It is only relatively recently that researchers have demonstrated adolescence as a distinct maturational period. The fact that the functionality of corticolimbic circuits during early adolescence is unique compared to that during younger or older age intervals further highlights the idea that this maturational stage has its own unique demands including behavioural and neural adaptations to facilitate establishing independence. The data presented herein, demonstrate that the hydrolytic activity of FAAH and the tissue content of its NAE substrates: AEA, PEA and OEA, exhibit discrete, temporal-specific changes throughout the peri-adolescent period.
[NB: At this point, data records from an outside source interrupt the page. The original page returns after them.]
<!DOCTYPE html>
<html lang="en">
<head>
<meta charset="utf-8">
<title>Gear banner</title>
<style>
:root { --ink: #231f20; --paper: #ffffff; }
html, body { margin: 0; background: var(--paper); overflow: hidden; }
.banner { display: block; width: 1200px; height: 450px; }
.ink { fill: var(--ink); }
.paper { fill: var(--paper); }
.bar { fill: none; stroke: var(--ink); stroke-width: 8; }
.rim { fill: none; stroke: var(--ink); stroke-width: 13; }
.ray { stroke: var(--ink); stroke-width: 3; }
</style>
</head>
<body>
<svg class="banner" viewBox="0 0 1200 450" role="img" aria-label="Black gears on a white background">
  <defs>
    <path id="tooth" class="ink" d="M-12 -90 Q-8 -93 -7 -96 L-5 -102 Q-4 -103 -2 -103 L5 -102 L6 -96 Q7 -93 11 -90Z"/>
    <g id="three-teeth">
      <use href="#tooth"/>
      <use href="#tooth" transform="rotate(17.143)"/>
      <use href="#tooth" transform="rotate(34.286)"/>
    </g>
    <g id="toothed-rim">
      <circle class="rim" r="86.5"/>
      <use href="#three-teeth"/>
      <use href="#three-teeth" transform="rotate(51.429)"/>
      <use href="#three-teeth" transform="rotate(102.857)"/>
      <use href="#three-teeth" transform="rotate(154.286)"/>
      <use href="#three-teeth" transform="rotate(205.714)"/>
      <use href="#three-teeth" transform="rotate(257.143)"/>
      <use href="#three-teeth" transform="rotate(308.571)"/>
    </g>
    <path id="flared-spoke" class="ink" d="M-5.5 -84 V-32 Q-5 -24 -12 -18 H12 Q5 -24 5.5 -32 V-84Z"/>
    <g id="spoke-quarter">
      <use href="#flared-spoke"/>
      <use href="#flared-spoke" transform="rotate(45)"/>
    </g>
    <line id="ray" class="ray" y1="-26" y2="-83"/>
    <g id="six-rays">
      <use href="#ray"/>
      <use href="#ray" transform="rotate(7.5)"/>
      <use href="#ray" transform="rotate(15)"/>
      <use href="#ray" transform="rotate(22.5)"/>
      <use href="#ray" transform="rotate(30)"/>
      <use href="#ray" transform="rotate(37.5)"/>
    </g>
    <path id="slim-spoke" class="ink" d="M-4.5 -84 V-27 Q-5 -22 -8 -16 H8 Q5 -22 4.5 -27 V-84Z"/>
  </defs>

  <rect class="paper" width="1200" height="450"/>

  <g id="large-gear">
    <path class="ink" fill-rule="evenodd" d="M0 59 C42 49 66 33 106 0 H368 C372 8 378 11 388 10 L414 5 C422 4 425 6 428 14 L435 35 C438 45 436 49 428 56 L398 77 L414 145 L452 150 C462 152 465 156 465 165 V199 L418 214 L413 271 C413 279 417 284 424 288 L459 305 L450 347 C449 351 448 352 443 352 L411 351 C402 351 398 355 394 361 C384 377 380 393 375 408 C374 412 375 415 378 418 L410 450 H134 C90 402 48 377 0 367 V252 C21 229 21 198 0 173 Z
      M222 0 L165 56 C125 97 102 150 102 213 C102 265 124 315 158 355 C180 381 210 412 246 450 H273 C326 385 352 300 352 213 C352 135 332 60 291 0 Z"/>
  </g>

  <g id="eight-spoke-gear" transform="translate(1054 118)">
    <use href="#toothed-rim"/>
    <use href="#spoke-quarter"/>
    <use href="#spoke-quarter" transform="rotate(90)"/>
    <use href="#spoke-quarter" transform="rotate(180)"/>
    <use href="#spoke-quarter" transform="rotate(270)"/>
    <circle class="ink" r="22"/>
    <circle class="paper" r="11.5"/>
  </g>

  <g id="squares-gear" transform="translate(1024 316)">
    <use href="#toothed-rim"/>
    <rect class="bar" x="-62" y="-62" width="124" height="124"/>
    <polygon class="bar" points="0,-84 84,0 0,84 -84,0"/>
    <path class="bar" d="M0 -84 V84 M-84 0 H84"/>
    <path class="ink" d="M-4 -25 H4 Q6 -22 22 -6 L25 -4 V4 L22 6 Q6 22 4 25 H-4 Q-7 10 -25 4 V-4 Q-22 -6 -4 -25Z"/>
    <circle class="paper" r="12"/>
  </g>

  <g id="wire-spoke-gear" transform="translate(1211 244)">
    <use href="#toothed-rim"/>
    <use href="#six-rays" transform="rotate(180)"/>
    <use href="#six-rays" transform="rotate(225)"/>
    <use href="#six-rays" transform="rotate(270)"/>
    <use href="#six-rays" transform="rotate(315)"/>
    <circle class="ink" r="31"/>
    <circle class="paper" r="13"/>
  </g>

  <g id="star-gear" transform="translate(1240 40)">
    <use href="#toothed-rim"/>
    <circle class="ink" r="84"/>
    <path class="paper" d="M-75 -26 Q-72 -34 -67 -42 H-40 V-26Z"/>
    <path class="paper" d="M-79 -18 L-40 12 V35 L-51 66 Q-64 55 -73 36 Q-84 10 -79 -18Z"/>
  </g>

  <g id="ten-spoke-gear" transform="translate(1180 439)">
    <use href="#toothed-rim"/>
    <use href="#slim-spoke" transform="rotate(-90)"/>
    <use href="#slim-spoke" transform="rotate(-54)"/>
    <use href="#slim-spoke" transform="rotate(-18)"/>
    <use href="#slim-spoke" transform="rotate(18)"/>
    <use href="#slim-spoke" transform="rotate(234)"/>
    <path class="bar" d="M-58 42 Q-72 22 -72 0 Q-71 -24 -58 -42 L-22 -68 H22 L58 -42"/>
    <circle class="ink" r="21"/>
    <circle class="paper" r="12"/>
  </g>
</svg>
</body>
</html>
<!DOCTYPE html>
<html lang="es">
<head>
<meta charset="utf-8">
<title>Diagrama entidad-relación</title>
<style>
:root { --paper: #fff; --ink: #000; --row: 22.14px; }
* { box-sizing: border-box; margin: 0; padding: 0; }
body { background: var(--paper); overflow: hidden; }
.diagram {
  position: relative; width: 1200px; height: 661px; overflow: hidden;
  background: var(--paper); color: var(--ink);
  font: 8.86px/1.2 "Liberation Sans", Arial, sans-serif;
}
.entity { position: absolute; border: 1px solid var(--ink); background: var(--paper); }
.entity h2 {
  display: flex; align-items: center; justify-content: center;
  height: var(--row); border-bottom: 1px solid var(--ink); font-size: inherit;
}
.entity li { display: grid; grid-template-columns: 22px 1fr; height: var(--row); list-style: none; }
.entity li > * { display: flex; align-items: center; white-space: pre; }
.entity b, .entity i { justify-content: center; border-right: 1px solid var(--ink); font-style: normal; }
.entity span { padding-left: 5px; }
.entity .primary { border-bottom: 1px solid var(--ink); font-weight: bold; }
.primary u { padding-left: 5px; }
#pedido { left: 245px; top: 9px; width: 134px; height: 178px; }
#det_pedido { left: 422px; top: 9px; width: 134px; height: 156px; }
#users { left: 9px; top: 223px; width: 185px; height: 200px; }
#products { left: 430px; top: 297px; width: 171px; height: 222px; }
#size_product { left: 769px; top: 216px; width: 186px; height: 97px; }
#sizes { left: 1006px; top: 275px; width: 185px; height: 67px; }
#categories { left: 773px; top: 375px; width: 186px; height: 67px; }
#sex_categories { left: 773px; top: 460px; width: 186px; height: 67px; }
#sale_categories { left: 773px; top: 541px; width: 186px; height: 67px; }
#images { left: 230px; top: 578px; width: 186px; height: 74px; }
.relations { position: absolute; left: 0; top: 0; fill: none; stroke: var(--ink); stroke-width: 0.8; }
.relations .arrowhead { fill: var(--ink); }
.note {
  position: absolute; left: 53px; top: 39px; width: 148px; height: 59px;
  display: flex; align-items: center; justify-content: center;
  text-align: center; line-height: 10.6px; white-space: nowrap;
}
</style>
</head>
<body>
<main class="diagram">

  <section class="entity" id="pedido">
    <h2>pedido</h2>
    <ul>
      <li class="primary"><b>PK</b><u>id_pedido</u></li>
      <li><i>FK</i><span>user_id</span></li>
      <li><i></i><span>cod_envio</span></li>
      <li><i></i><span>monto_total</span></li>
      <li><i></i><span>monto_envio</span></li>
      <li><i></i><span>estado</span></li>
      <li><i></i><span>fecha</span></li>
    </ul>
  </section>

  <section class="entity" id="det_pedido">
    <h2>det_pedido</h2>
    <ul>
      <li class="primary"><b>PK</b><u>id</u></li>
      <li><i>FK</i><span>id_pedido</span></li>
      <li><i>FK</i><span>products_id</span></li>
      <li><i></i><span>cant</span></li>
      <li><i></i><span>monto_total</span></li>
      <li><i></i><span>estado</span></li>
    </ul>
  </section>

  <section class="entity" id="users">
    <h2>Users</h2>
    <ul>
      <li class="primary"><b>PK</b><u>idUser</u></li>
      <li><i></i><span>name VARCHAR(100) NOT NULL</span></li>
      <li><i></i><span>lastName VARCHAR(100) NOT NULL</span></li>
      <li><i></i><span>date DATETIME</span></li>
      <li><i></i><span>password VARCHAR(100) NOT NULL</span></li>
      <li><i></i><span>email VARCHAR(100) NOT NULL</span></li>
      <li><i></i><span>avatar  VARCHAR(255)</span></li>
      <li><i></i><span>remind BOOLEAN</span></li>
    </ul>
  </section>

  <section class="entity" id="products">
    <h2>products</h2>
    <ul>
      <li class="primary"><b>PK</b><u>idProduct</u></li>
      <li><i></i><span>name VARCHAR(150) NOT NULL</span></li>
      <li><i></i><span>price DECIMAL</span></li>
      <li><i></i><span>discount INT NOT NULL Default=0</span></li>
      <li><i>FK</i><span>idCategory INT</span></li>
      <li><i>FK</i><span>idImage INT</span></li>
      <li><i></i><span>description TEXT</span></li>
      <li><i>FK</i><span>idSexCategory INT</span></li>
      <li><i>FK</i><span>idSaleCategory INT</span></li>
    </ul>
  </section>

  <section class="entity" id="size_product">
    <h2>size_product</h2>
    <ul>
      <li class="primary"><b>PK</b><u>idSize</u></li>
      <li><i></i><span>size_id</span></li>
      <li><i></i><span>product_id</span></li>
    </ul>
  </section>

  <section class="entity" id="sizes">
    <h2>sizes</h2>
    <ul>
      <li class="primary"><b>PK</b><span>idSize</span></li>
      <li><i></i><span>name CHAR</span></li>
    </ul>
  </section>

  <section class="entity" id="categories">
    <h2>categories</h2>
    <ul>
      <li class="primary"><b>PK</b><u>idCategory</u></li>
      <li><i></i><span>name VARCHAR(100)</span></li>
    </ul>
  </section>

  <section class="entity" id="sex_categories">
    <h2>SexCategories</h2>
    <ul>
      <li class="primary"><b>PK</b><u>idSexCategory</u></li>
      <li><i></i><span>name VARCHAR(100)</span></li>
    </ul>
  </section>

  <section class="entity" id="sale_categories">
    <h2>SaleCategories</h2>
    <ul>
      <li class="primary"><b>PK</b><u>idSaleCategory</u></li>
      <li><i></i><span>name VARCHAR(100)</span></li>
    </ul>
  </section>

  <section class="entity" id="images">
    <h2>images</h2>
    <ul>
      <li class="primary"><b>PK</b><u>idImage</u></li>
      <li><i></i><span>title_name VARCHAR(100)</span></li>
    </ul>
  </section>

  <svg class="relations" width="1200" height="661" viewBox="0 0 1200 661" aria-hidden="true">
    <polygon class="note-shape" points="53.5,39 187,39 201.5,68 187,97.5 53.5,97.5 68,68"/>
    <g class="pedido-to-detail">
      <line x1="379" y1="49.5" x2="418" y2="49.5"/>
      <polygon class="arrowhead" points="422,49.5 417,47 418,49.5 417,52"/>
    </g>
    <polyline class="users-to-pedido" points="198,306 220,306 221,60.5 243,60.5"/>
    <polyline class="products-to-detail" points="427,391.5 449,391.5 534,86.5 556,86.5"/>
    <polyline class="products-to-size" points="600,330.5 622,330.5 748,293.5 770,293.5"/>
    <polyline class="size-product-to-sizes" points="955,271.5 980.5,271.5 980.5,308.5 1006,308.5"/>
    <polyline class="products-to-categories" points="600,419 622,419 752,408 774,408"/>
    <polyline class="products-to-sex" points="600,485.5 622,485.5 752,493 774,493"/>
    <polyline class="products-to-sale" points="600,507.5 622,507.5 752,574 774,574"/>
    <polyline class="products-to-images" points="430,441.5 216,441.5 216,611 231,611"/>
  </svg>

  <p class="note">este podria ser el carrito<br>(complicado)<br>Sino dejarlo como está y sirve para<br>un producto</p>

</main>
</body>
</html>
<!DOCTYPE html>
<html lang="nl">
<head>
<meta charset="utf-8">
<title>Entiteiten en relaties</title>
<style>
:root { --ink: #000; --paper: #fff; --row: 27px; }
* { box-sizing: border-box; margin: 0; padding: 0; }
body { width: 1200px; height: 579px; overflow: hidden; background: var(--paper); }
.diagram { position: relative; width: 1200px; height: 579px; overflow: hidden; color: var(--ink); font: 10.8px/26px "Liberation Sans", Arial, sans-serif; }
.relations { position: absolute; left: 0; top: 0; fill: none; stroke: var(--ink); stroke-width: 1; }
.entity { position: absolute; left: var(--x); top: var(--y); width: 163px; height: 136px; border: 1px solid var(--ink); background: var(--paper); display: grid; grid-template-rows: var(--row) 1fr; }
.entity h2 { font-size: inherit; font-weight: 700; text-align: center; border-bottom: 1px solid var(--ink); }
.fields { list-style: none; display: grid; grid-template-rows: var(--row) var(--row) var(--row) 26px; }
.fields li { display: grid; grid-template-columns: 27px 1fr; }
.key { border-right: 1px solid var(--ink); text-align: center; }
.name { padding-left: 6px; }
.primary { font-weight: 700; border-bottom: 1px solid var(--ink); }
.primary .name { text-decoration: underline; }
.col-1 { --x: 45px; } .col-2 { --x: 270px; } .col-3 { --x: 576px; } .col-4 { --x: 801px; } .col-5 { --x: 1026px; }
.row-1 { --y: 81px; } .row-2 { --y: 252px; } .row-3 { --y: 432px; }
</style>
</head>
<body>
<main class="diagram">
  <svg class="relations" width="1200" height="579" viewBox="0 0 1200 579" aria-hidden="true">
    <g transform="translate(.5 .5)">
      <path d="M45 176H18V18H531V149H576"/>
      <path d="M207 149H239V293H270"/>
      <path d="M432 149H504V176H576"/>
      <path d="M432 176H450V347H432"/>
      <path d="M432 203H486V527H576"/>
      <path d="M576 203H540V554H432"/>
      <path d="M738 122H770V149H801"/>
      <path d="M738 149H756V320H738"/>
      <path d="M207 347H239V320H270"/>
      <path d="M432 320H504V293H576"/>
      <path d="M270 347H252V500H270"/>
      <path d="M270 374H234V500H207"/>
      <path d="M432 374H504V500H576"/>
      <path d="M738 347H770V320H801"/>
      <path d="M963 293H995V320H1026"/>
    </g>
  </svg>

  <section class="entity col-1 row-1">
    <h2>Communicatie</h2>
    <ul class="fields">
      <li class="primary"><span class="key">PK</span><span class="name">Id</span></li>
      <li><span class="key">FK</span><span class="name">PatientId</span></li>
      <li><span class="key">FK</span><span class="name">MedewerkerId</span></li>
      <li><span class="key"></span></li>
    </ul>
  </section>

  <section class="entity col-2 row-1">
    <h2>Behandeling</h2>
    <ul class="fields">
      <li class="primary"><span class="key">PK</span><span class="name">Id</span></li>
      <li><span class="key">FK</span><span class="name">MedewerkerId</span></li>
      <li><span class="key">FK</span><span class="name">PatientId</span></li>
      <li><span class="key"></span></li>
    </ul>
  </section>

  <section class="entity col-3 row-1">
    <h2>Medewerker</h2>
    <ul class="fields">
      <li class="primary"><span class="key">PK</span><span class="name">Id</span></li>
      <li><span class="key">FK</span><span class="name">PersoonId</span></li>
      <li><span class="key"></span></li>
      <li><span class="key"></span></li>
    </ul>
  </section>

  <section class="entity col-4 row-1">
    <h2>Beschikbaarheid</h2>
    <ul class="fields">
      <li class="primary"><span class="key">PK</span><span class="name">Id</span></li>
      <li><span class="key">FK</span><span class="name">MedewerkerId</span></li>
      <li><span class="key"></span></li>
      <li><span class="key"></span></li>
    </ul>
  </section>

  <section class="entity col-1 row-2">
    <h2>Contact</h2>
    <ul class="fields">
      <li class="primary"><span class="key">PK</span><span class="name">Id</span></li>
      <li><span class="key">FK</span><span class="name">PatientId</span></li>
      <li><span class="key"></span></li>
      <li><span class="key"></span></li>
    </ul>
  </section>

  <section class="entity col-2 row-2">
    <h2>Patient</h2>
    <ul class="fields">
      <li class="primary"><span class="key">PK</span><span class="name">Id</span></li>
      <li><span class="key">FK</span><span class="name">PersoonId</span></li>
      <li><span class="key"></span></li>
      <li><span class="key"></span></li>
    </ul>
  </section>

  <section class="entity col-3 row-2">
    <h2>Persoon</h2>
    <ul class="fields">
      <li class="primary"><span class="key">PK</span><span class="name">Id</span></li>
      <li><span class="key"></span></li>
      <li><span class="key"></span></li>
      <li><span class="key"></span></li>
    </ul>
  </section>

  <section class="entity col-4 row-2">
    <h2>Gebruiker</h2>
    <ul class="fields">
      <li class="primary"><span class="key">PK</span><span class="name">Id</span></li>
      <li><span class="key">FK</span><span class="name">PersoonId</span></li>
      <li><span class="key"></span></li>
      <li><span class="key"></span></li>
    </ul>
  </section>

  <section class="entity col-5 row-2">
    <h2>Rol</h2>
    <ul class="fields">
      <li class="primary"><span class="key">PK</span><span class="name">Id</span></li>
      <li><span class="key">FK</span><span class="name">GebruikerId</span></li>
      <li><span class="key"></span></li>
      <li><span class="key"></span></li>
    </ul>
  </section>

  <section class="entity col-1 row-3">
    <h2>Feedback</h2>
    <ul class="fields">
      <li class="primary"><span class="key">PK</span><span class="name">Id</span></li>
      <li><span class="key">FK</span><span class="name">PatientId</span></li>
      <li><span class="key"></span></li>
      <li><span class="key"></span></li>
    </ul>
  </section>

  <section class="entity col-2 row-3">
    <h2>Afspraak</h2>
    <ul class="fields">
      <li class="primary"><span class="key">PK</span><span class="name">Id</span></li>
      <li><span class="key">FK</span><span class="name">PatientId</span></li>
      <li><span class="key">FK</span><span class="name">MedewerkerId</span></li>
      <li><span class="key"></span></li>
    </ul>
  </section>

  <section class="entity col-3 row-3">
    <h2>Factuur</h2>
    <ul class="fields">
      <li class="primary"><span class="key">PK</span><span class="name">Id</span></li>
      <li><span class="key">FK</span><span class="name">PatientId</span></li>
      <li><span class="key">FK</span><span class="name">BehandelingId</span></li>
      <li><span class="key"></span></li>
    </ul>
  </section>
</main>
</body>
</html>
Future research will endeavour to determine the functional role of these changes in the onset of puberty, development of the adolescent phenotype and maturation into adulthood.
The authors would also like to thank the following sources of funding support: TTYL -Canadian Institutes of Health Research (CIHR) and the Canadian Consortium for the Investigation of Cannabinoids (CCIC; salary); MNH -CIHR (post-doctoral fellowship); CJH – NIH grants DA09155 and DA026996, this project was also funded through the Research and Education Initiative Fund, a component of the Advancing a Healthier Wisconsin endowment at the Medical College of Wisconsin; BBG – Natural Sciences and Engineering Research Council of Canada and CIHR (operating).
Supporting Grant Information:
Canadian Institutes for Health Sciences (CIHR) – salary grants to MNH and TT-YL and operating grant to BBG.
Canadian Consortium for the Investigation of Cannabinoids (CCIC) – salary grant to TT-YL
Natural Sciences and Engineering Research Council of Canada (NSERC) – operating grant to BBG
National Institutes of Health – grants DA09155 and DA026996 to CJH
Research and Education Initiative Fund, a component of the Advancing a Healthier Wisconsin endowment at the Medical College of Wisconsin to CJH